_Task statement_
Extract, in full, the lines below, beginning at the first and ending with the line that contains "0; background: var(--paper);". Pictures do not belong in the copy.

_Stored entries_
***

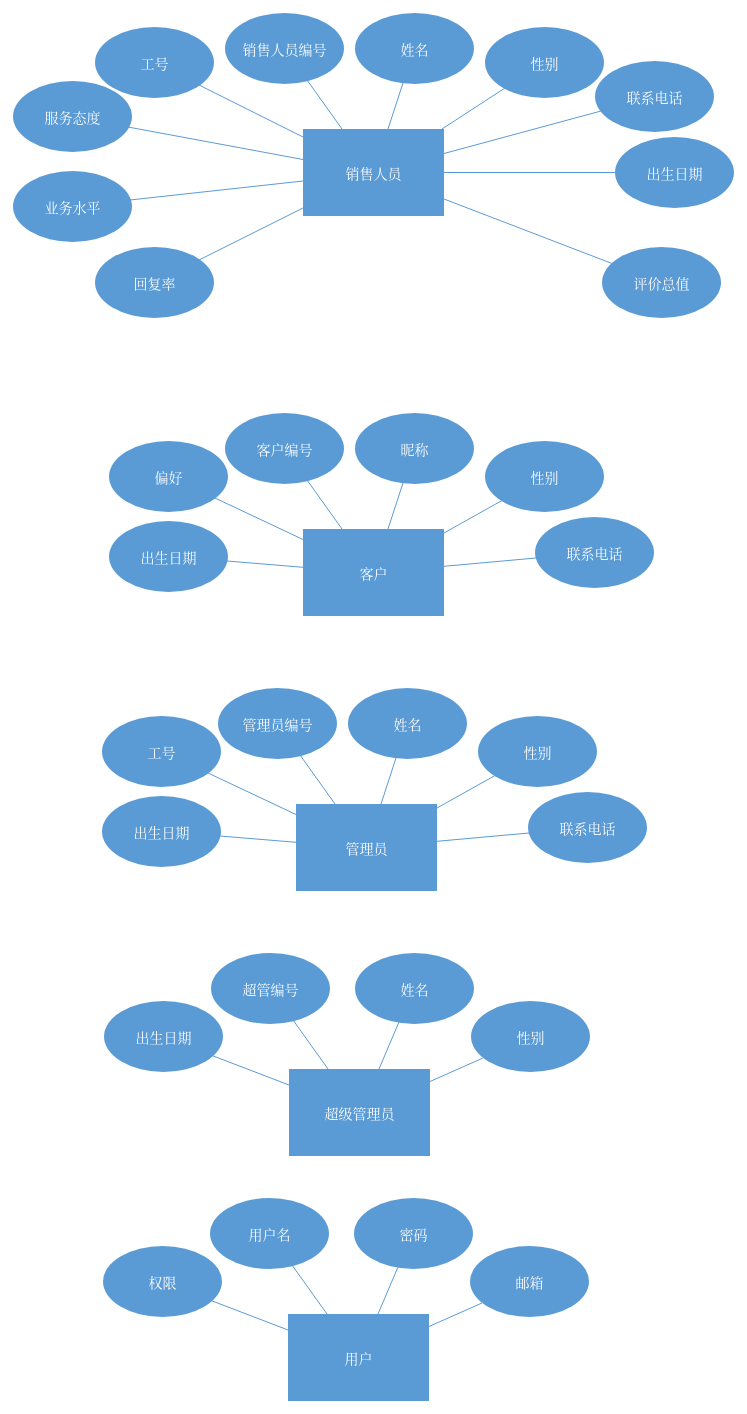
<!DOCTYPE html>
<html lang="zh-CN">
<head>
<meta charset="utf-8">
<title>实体属性图</title>
<style>
:root { --node: #5b9bd5; --line: #5b9bd5; --label: #fff; --paper: #fff; }
* { box-sizing: border-box; }
html, body { margin: 0; background: var(--paper); }
body { width: 747px; height: 1414px; overflow: hidden; }
.diagram {
  position: relative; width: 747px; height: 1414px; overflow: hidden;
  font: 14px/20px "Noto Serif CJK SC", "Noto Serif CJK JP", serif; color: var(--label);
}
.links { position: absolute; left: 0; top: 0; stroke: var(--line); stroke-width: 1; }
.entity, .attribute {
  position: absolute; left: var(--x); top: var(--y);
  display: flex; align-items: center; justify-content: center;
  margin: 0; font: inherit; white-space: nowrap; background: var(--node);
}
.entity { width: 141px; height: 87px; }
.attribute { width: 119px; height: 71px; border-radius: 50%; }
</style>
</head>
<body>
<main class="diagram">
  <svg class="links" width="747" height="1414" viewBox="0 0 747 1414" aria-hidden="true">
    <g id="links-sales">
      <line x1="199" y1="85" x2="303" y2="137"/>
      <line x1="307" y1="80" x2="342" y2="129"/>
      <line x1="403" y1="83" x2="388" y2="129"/>
      <line x1="505" y1="88" x2="442" y2="129"/>
      <line x1="601" y1="111" x2="444" y2="153.5"/>
      <line x1="616" y1="172.5" x2="444" y2="172.5"/>
      <line x1="612" y1="263.5" x2="444" y2="199"/>
      <line x1="199" y1="260" x2="303" y2="208"/>
      <line x1="130" y1="200" x2="303" y2="181"/>
      <line x1="128" y1="127" x2="303" y2="159.5"/>
    </g>
    <g id="links-customer">
      <line x1="215" y1="498" x2="303" y2="539.5"/>
      <line x1="307" y1="480" x2="342" y2="529"/>
      <line x1="403" y1="483" x2="388" y2="529"/>
      <line x1="502" y1="500.5" x2="444" y2="533"/>
      <line x1="536" y1="558" x2="444" y2="566.3"/>
      <line x1="227" y1="561" x2="303" y2="567.3"/>
    </g>
    <g id="links-admin">
      <line x1="208" y1="773" x2="296" y2="814.5"/>
      <line x1="300" y1="755" x2="335" y2="804"/>
      <line x1="396" y1="758" x2="381" y2="804"/>
      <line x1="495" y1="775.5" x2="437" y2="808"/>
      <line x1="529" y1="833" x2="437" y2="841.3"/>
      <line x1="220" y1="836" x2="296" y2="842.3"/>
    </g>
    <g id="links-super-admin">
      <line x1="212" y1="1055.5" x2="289" y2="1085"/>
      <line x1="293" y1="1020" x2="328" y2="1069"/>
      <line x1="399" y1="1022" x2="379" y2="1069"/>
      <line x1="483" y1="1058" x2="430" y2="1081.5"/>
    </g>
    <g id="links-user">
      <line x1="211" y1="1300.5" x2="288" y2="1330"/>
      <line x1="292" y1="1265" x2="327" y2="1314"/>
      <line x1="398" y1="1267" x2="378" y2="1314"/>
      <line x1="482" y1="1303" x2="429" y2="1326.5"/>
    </g>
  </svg>

  <section aria-label="销售人员">
    <h2 class="entity" style="--x:303px;--y:129px">销售人员</h2>
    <div class="attribute" style="--x:95px;--y:27px">工号</div>
    <div class="attribute" style="--x:225px;--y:13px">销售人员编号</div>
    <div class="attribute" style="--x:355px;--y:13px">姓名</div>
    <div class="attribute" style="--x:485px;--y:27px">性别</div>
    <div class="attribute" style="--x:595px;--y:61px">联系电话</div>
    <div class="attribute" style="--x:615px;--y:137px">出生日期</div>
    <div class="attribute" style="--x:602px;--y:247px">评价总值</div>
    <div class="attribute" style="--x:95px;--y:247px">回复率</div>
    <div class="attribute" style="--x:13px;--y:171px">业务水平</div>
    <div class="attribute" style="--x:13px;--y:81px">服务态度</div>
  </section>

  <section aria-label="客户">
    <h2 class="entity" style="--x:303px;--y:529px">客户</h2>
    <div class="attribute" style="--x:109px;--y:441px">偏好</div>
    <div class="attribute" style="--x:225px;--y:413px">客户编号</div>
    <div class="attribute" style="--x:355px;--y:413px">昵称</div>
    <div class="attribute" style="--x:485px;--y:441px">性别</div>
    <div class="attribute" style="--x:535px;--y:517px">联系电话</div>
    <div class="attribute" style="--x:109px;--y:521px">出生日期</div>
  </section>

  <section aria-label="管理员">
    <h2 class="entity" style="--x:296px;--y:804px">管理员</h2>
    <div class="attribute" style="--x:102px;--y:716px">工号</div>
    <div class="attribute" style="--x:218px;--y:688px">管理员编号</div>
    <div class="attribute" style="--x:348px;--y:688px">姓名</div>
    <div class="attribute" style="--x:478px;--y:716px">性别</div>
    <div class="attribute" style="--x:528px;--y:792px">联系电话</div>
    <div class="attribute" style="--x:102px;--y:796px">出生日期</div>
  </section>

  <section aria-label="超级管理员">
    <h2 class="entity" style="--x:289px;--y:1069px">超级管理员</h2>
    <div class="attribute" style="--x:104px;--y:1001px">出生日期</div>
    <div class="attribute" style="--x:211px;--y:953px">超管编号</div>
    <div class="attribute" style="--x:355px;--y:953px">姓名</div>
    <div class="attribute" style="--x:471px;--y:1001px">性别</div>
  </section>

  <section aria-label="用户">
    <h2 class="entity" style="--x:288px;--y:1314px">用户</h2>
    <div class="attribute" style="--x:103px;--y:1246px">权限</div>
    <div class="attribute" style="--x:210px;--y:1198px">用户名</div>
    <div class="attribute" style="--x:354px;--y:1198px">密码</div>
    <div class="attribute" style="--x:470px;--y:1246px">邮箱</div>
  </section>
</main>
</body>
</html>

***

_Completed exercise_
<!DOCTYPE html>
<html lang="zh-CN">
<head>
<meta charset="utf-8">
<title>实体属性图</title>
<style>
:root { --node: #5b9bd5; --line: #5b9bd5; --label: #fff; --paper: #fff; }
* { box-sizing: border-box; }
html, body { margin: 0; background: var(--paper); }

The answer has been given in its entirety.